- **PROBLEM**
The word "colour" marks the lines to report; pull each of them from the listing.

================================

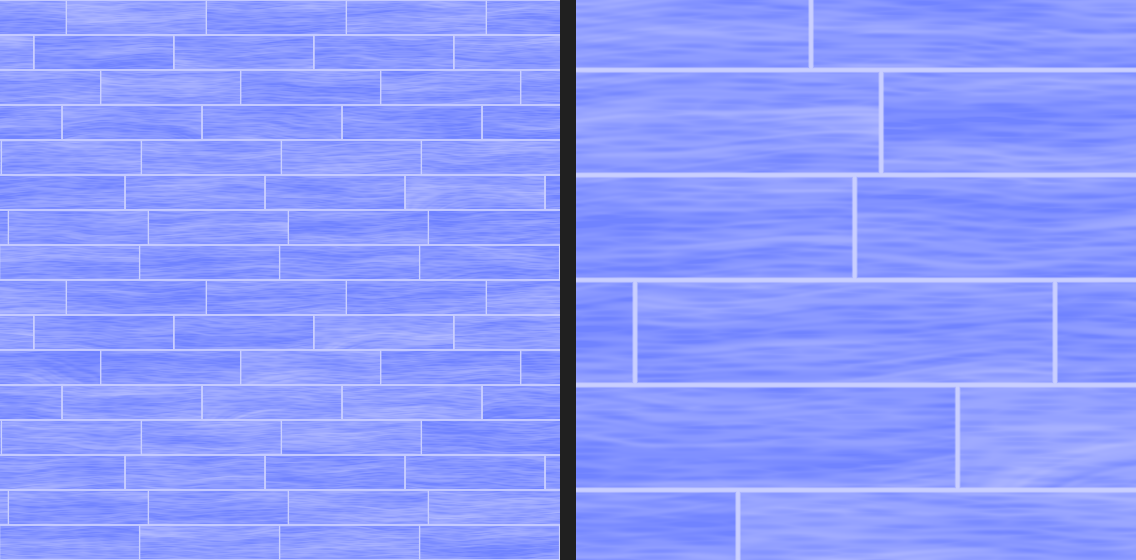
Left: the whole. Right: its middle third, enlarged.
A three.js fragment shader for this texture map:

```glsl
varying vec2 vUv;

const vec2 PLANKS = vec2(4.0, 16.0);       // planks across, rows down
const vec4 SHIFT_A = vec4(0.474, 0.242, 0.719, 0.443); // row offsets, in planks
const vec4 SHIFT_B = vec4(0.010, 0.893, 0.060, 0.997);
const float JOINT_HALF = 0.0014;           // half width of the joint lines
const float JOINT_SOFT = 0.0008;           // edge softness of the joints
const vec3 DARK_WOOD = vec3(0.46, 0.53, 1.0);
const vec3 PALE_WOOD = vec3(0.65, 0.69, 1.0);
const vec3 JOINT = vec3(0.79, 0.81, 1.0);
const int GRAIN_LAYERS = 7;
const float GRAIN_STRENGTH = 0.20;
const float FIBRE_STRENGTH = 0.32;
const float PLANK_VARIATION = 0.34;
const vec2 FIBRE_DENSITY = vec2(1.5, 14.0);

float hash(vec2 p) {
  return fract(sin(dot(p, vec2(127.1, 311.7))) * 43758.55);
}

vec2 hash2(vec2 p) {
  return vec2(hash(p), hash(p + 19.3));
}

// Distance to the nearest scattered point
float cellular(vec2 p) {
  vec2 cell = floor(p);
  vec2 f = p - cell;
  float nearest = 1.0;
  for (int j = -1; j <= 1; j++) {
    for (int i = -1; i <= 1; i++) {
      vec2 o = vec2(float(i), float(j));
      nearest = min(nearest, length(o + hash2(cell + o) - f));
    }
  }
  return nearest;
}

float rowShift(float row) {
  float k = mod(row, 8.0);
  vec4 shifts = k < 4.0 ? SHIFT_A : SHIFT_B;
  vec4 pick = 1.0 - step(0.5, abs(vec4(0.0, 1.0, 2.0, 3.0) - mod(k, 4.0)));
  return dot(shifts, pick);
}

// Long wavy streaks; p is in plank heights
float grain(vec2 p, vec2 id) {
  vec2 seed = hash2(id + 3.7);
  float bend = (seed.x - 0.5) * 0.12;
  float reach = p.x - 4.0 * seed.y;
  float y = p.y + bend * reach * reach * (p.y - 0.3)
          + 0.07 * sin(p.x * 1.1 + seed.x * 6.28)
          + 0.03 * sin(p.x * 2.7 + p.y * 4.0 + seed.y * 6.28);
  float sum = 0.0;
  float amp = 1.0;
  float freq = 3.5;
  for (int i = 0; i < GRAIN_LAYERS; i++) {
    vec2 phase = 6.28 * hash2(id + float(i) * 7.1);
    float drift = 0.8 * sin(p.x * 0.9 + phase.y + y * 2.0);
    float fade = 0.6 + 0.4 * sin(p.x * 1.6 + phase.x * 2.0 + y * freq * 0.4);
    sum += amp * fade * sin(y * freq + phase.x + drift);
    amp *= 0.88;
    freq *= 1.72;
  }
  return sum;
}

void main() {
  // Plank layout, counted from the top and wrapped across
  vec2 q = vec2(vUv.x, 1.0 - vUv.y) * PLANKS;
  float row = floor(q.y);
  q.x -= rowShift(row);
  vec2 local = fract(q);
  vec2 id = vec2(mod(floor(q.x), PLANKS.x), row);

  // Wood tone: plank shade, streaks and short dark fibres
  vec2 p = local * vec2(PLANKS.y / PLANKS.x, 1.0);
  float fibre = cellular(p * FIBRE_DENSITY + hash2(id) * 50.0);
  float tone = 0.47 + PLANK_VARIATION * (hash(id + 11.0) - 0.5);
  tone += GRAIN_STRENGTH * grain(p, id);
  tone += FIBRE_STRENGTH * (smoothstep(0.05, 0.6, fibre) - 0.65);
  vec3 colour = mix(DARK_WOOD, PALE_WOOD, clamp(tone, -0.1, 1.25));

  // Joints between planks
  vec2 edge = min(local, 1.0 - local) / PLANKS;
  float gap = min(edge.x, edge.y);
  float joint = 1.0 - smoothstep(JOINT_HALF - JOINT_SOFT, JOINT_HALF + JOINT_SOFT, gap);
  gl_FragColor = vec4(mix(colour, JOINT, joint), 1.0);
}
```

================================

- **ANSWER BOX**
  vec3 colour = mix(DARK_WOOD, PALE_WOOD, clamp(tone, -0.1, 1.25));
  gl_FragColor = vec4(mix(colour, JOINT, joint), 1.0);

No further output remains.